Category: movies

How brands are using emotion-detection technology – Econsultancy:

Market research within the film industry is usually qualitative, with data being manually collated from surveys, reviews, and post-screening responses.

Disney, however, has been using technology to determine how audiences enjoy its movies, specifically creating an AI-powered algorithm that can recognise complex facial expressions and even predict upcoming emotions.

The software – which involves a method called ‘factorised variational auto encoders’ (FVAE) – captured people’s faces using infrared cameras during movie screenings including ‘The Jungle Book’ and ‘Star Wars: The Force Awakens’.

After just a few minutes of tracking facial behaviour, the algorithm was advanced enough to be able to predict when they would smile or laugh (in relation to specific moments in the movies).

Welp, well’s that’s not creepy in the slightest… :/

Digital Human: Series 17, Episode 1 – Numb

How Dolby is measuring human emotions to hack Hollywood

So you guys can see in Poppy Crum’s fascinating lab. Movies with tech she’s working on are something I couldn’t get enough of 🙂

Digital Human, Series 12, Episode 5 – Insatiable

Dolby’s Poppy Crum wants to give you sensory superpowers:

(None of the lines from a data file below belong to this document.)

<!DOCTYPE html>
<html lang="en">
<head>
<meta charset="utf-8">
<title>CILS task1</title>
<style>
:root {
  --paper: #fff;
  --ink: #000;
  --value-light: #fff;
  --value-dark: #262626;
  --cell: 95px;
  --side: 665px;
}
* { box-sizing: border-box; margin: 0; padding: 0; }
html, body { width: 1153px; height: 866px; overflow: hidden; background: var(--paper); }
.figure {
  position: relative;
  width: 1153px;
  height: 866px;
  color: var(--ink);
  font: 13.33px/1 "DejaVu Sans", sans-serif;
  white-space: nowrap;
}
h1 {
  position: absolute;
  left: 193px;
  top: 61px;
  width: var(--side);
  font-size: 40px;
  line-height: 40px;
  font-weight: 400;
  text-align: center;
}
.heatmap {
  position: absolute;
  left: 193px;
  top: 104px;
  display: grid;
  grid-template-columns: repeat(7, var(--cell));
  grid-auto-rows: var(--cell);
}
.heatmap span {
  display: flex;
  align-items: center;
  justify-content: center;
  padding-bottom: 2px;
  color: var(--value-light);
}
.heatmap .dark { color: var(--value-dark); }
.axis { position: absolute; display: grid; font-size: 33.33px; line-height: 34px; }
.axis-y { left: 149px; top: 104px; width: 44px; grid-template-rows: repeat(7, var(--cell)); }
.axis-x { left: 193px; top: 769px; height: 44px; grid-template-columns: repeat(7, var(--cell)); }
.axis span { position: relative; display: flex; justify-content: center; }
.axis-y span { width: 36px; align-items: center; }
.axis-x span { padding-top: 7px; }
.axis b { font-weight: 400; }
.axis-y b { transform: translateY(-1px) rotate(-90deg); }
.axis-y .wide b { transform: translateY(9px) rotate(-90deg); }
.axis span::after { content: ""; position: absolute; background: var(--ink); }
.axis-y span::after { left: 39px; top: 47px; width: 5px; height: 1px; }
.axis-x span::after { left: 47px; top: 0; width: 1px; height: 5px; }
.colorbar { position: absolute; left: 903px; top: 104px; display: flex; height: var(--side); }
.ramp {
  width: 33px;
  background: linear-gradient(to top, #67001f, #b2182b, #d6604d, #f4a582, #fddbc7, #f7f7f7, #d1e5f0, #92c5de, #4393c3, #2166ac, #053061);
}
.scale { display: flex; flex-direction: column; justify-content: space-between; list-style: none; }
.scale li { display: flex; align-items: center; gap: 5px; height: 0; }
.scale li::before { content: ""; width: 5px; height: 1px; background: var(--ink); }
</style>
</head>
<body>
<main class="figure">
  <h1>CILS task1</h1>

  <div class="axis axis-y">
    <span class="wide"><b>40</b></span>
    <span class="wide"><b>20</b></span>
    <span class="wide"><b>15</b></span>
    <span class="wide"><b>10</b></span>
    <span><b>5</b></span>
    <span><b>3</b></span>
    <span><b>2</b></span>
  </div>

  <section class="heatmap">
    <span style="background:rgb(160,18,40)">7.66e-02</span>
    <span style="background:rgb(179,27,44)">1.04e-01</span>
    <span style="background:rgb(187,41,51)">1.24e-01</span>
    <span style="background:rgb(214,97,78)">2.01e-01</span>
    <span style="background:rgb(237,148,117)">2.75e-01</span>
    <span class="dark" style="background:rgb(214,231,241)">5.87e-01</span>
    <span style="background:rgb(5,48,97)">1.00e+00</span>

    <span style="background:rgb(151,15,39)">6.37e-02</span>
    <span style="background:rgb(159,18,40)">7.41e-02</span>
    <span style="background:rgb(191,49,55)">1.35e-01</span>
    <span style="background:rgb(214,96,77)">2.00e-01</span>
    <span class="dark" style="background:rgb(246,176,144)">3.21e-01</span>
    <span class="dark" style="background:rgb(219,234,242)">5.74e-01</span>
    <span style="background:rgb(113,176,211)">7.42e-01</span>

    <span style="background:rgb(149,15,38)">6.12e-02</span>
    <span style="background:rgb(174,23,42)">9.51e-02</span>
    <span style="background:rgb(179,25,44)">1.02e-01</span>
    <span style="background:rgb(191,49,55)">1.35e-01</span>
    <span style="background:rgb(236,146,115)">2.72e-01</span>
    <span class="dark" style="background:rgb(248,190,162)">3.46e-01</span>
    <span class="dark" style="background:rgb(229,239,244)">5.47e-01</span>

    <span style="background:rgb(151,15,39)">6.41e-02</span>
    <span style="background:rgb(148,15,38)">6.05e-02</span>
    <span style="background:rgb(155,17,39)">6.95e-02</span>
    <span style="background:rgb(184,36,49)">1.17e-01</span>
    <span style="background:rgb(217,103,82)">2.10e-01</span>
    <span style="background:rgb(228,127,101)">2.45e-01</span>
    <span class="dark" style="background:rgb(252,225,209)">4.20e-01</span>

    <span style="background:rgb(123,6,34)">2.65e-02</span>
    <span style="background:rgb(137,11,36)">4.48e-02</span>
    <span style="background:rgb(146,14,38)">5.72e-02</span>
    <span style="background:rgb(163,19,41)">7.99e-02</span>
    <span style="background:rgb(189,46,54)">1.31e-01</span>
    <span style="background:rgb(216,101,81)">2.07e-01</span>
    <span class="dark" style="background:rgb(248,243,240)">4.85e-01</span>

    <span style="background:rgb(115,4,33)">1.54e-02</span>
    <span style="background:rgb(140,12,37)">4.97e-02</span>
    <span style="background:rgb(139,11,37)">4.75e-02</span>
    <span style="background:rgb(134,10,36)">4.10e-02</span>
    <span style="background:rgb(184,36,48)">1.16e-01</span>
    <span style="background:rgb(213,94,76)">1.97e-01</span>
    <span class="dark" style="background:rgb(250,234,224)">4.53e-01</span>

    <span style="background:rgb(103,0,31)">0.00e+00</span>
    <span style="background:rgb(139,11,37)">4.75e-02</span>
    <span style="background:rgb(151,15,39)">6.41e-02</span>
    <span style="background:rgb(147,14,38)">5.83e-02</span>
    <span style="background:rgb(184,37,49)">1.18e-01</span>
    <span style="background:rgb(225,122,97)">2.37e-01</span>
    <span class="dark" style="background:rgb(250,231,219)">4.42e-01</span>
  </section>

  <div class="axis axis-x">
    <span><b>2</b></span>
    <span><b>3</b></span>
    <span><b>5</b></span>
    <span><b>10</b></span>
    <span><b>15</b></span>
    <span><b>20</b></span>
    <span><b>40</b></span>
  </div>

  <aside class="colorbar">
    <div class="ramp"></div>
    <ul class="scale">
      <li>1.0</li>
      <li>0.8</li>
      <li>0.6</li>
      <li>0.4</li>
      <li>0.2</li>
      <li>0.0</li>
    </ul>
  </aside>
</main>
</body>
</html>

Dolby is constantly developing new sound and imaging technologies, and an understanding of how the brain perceives is vital to doing that effectively. “All of our products take advantage of perception in some way. Our codecs are a computational neural model which reduce information but maintain the perceptual experience by getting rid of information which I wouldn’t experience in real life.” One of the products in development is an imaging technology that can produce up to 20 thousand nits (a measure of light emitted per unit area as perceived by the human eye), as opposed to the 450-1000 nits emitted by a typical HDTV display. When Crum watched a video of fire on one of these new screens, something strange happened.

“I was watching a variety of content, all of which was producing the same amount of nits, but when the content was fire, I experienced my cheeks get warm,” Crum explains. “So I used thermal imaging cameras to track people’s faces, and there were changes when they saw flame. When we see flame in real life, our bodies are already preparing to expel heat based on the luminescence which is reaching our retina in conjunction with the fact that we know it’s fire. I ran the same test on HD displays, and you don’t see anything like this. This technology is truly creating a realistic experience by tricking the body.”

If we can create technology that can trick the body, all kinds of new sensory experiences become possible. “You don’t just want to create reality, you want to create something that’s even better. By using the synergistic effects of our senses on each other, we can amplify them so we have heightened experiences and potentially heightened emotional responses. Many species have superpowers, like bats and their ability to navigate. You can look at these species and how their brains have solved problems and use technology to create an experience that is not limited by the physical capabilities of our senses.”

Digital Human, Series 12, Episode 5 – Insatiable